Some 45 out of the 67 public-private partnership (PPP) projects under the Public Private Partnership Unit (UKAS) that are under review have been approved, according to a recent report.
However, the status of the remaining 22 PPP projects under UKAS is not known.
However, the Malaysian Finance Minister said that the ministry had no intention of cancelling any of the PPP projects. He added that at the moment, 45 out of 67 PPP projects under review have been given the green light to proceed, on the condition that they go through an open tender process.
The minister also said that the projects approved after the review would not only generate additional economic growth but also raise the quality of growth and leave no space for financial abuse, moving forward.
Additionally, the minister pointed out that Malaysia was not undergoing “austerity” measures, but was employing “smarter spending” strategies.
It was noted that the government was adopting a wider application of the open tender process, selective public investments and renegotiating mega-infrastructure projects.
If there are areas of priority that require spending, the government would be more than happy to spend, especially for long-term sustainable growth, the minister promised.
The government had managed to shave RMB5.22 billion off the MRT2’s total cost of RMB56.93 billion by rationalising the above-ground portion of the project.
More savings will be gained when we re-tender the underground segment soon, according to the leader.
Earlier, Economic Affairs Minister had said that the government remained committed to growing and breaking out of the middle-income trap to become an advanced high-income economy. Malaysia remains stuck in the middle-income trap, as it has not yet been able to transition towards becoming a high-income nation, the minister had said at his speech at the forum.
As of 2017, gross domestic product (GDP) per capita as measured in terms of nominal US dollars had fallen to 9,944 from a peak of 11,183 in 2014.

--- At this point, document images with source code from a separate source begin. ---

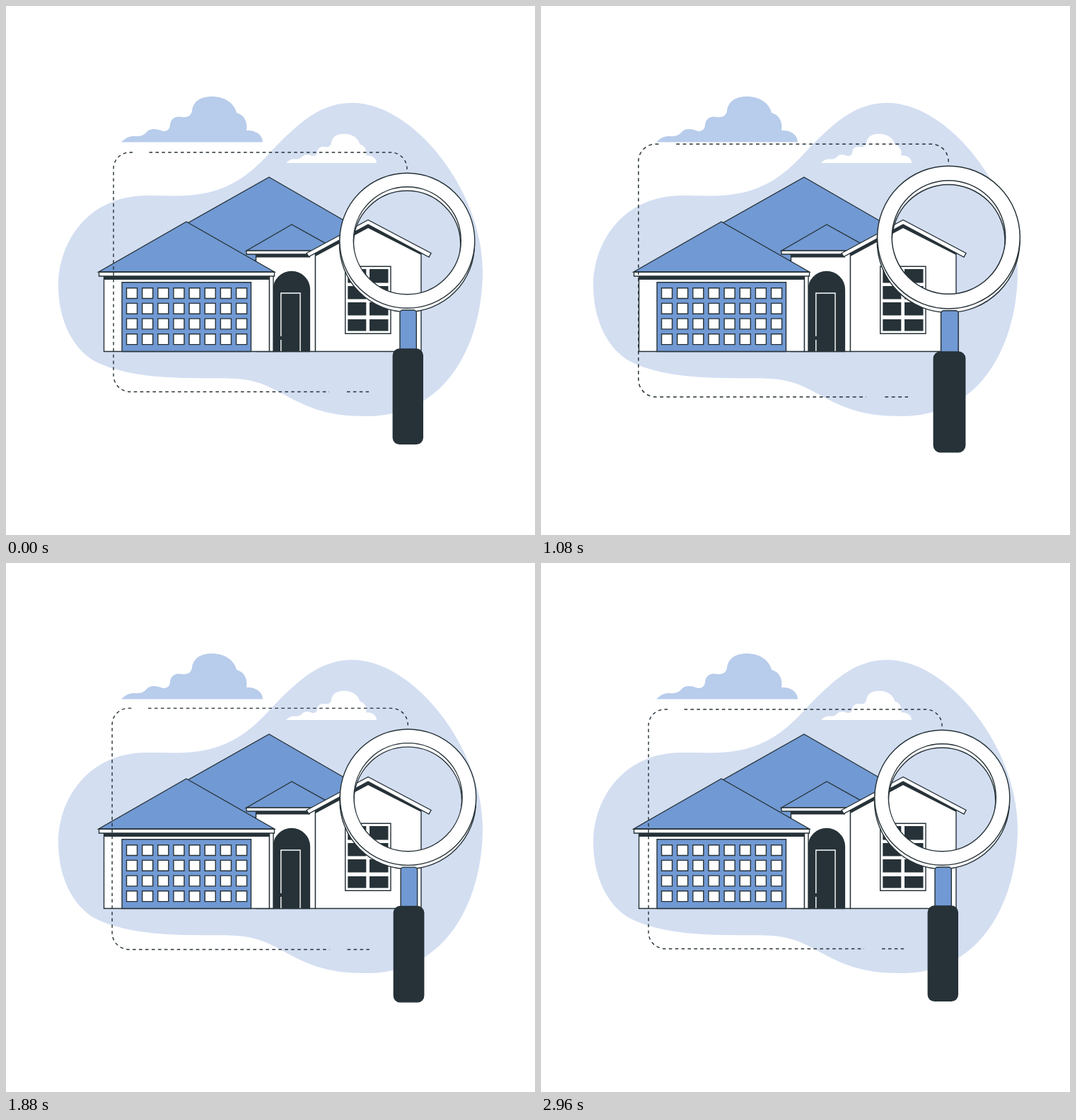
These frames come from a looping animation (748x748 px, 3 s). An HTML page with a canvas:

```html
<!DOCTYPE html>
<html lang="en">
<head>
<meta charset="utf-8">
<title>House search</title>
<style>
  html, body { margin: 0; width: 100%; height: 100%; overflow: hidden; background: #fff; }
  canvas { display: block; }
</style>
</head>
<body>
<canvas id="stage" width="748" height="748"></canvas>
<script>
const ctx = document.getElementById('stage').getContext('2d');
const INK = '#263238', BLUE = '#7199d3', PALE = '#d3def1', SKY = '#b8cceb', WHITE = '#fff';
const LOOP = 3000, FRAMES = 72;

const blob = new Path2D('M490 137C575 137 674 260 674 375C674 470 628 580 510 580' +
  'C450 580 425 567 385 545C345 522 318 527 265 526C210 526 160 520 125 502' +
  'C95 485 74 445 74 395C74 335 115 268 200 268C225 268 235 269 255 268' +
  'C330 264 360 220 385 195C420 160 448 137 490 137Z');

const cloud = new Path2D('M163 192.5C170 186 174 184 182 184C190 185 196 182 199 178' +
  'C203 173 212 173 219 176C226 179 232 175 232 168C233 159 240 155 249 157' +
  'C257 158 262 155 263 148C265 134 276 128 291 128C310 128 323 138 326 151' +
  'C337 154 342 164 340 176C351 175 363 181 363 192.5Z');

const dashes = new Path2D('M567 231V230A23 23 0 0 0 544 207H200' +
  'M179 207H175A23 23 0 0 0 152 230V522A23.5 23.5 0 0 0 175.5 545.5H457M482 545.5H513');

function paint(path, fill, line = INK) {
  if (fill) { ctx.fillStyle = fill; ctx.fill(path, 'evenodd'); }
  if (line) { ctx.strokeStyle = line; ctx.stroke(path); }
}

function shape(d, fill, line) {
  paint(new Path2D(d), fill, line);
}

function box(x1, y1, x2, y2, fill, line, radius = 0) {
  const p = new Path2D();
  p.roundRect(x1, y1, x2 - x1, y2 - y1, radius);
  paint(p, fill, line);
}

function ring(x, y, outer, inner) {
  const p = new Path2D();
  p.arc(x, y, outer, 0, Math.PI * 2);
  p.closePath();
  p.moveTo(x + inner, y);
  p.arc(x, y, inner, 0, Math.PI * 2);
  paint(p, WHITE);
}

function drawSky() {
  paint(blob, PALE, null);
  paint(cloud, SKY, null);
  ctx.save();
  ctx.translate(396, 222);
  ctx.scale(0.64, 0.64);
  ctx.translate(-163, -192.5);
  paint(cloud, WHITE, null);
  ctx.restore();
}

function drawGarage() {
  box(138.5, 378, 372.5, 488.5, WHITE);
  box(372.5, 380, 378, 488.5, WHITE);
  box(138.5, 382, 372.5, 387, INK, null);
  shape('M255 305L379.5 376H131Z', BLUE);
  box(131.5, 376.3, 379.5, 382, WHITE);
  box(164, 390.7, 346.5, 488.5, BLUE);
  for (let row = 0; row < 4; row++) {
    for (let col = 0; col < 8; col++) {
      const x = 170.5 + col * 22.15, y = 398.7 + row * 21.7;
      box(x, y, x + 15, y + 14.8, WHITE);
    }
  }
}

function drawPorch() {
  box(353.5, 350, 437.5, 488.5, WHITE);
  box(353.5, 351, 430, 355.5, INK, null);
  shape('M404 309L340 346H436L456 338Z', BLUE);
  box(340, 346, 432, 351, WHITE);
  shape('M378.2 488.5V401A25.6 25.6 0 0 1 429.4 401V488.5Z', INK);
  shape('M388.8 488V472M388.8 467V406H416V488', null, WHITE);
}

function drawGable() {
  shape('M437.5 488.5V347L512 307L587 349V488.5Z', WHITE);
  shape('M437.5 349V354L512 314L587 352V349L512 308Z', INK, null);
  shape('M425 349.5L512 302.5L601 349.5L598 355L512 309L428 354.5Z', WHITE);
  box(479.7, 368.3, 544, 463.3, WHITE);
  for (const y of [372, 396, 419, 443]) {
    const h = y === 372 ? 19.5 : y === 443 ? 16.5 : 18.5;
    box(483.3, y, 509.3, y + h, INK, null);
    box(514, y, 540.5, y + h, INK, null);
  }
}

function drawHouse() {
  shape('M372 242L495 313L440 360H300L200 339Z', BLUE);
  drawPorch();
  drawGarage();
  drawGable();
}

function drawLens(scale) {
  ctx.save();
  ctx.translate(405, 416);
  ctx.scale(scale, scale);
  ctx.translate(-405, -416);
  ctx.setLineDash([4.6, 4.3]);
  paint(dashes, null);
  ctx.setLineDash([]);
  ring(567, 337, 95.5, 75.7);
  ring(567.3, 331.8, 95.5, 76);
  box(557, 430, 580.3, 490, BLUE, INK, 4);
  box(547.3, 485, 589.3, 619.3, INK, INK, 9);
  ctx.restore();
}

// Two uneven pulses; k counts steps of the loop.
function pulse(k) {
  if (k < 14) return 1.1 - 0.1 * (1 - k / 14) ** 1.5;
  if (k < 41.4) return 1.1 - 0.1 * (k - 14) / 27.4;
  if (k < 54.4) return 1 + 0.099 * ((k - 41.4) / 13) ** 2;
  return 1.099 - 0.099 * Math.min(1, (k - 54.4) / 16.6) ** 1.28;
}

function draw(now) {
  const t = now % LOOP;
  const k = Math.floor((t + 5) * FRAMES / LOOP) % FRAMES;
  ctx.fillStyle = WHITE;
  ctx.fillRect(0, 0, 748, 748);
  ctx.lineWidth = 1.4;
  ctx.lineJoin = 'miter';
  drawSky();
  drawHouse();
  drawLens(pulse(k));
}

let start;
function tick(now) {
  start ??= now;
  draw(now - start);
  requestAnimationFrame(tick);
}
draw(0);
requestAnimationFrame(tick);
</script>
</body>
</html>
```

Breaking out of the middle-income trap would require a different economic logic for Malaysia.
The second idea is economic complexity or diversification of the economy, via exports in agriculture, manufacturing or services because exporting to the world requires that whatever goods or services we produce be globally competitive. Hence, Malaysia’s economy must be as far along the technology and efficiency frontiers as possible.
He noted that firms also need to move away from being too narrowly focused on chasing short-term profits. Short-term thinking necessarily means that companies will hold off on reinvesting for the future, therefore reducing their long-term sustainability and profitability.
In summary, the country’s leaders suggest the pursuance of a balanced development path, with policies that enhance inclusion, integrity and sustainability, as well as delivering economic growth for the continued prosperity of Malaysians.
Meanwhile, the minister said that growth in terms of GDP alone could not be considered successful unless translated into real benefits for the people.
On the subject of foreign investment, he said there’s a need to emphasise that while short-term capital inflows may do wonders for the stock market, that would not translate into value creation.
That is why the government encourages long-term foreign direct investment in greenfield investments that would create jobs, boost purchasing power and help create a better economic eco-system.
Going forward, economic growth will also be driven by the high-tech sectors, underlining the potential of the digital economy in ensuring Malaysia’s transition to a high-income and developed economy. He said that there would be changes in the investment mandate that would address the current challenges.
Among the programmes that the country needs to speed up are especially in research and development as well as green investment, he had said.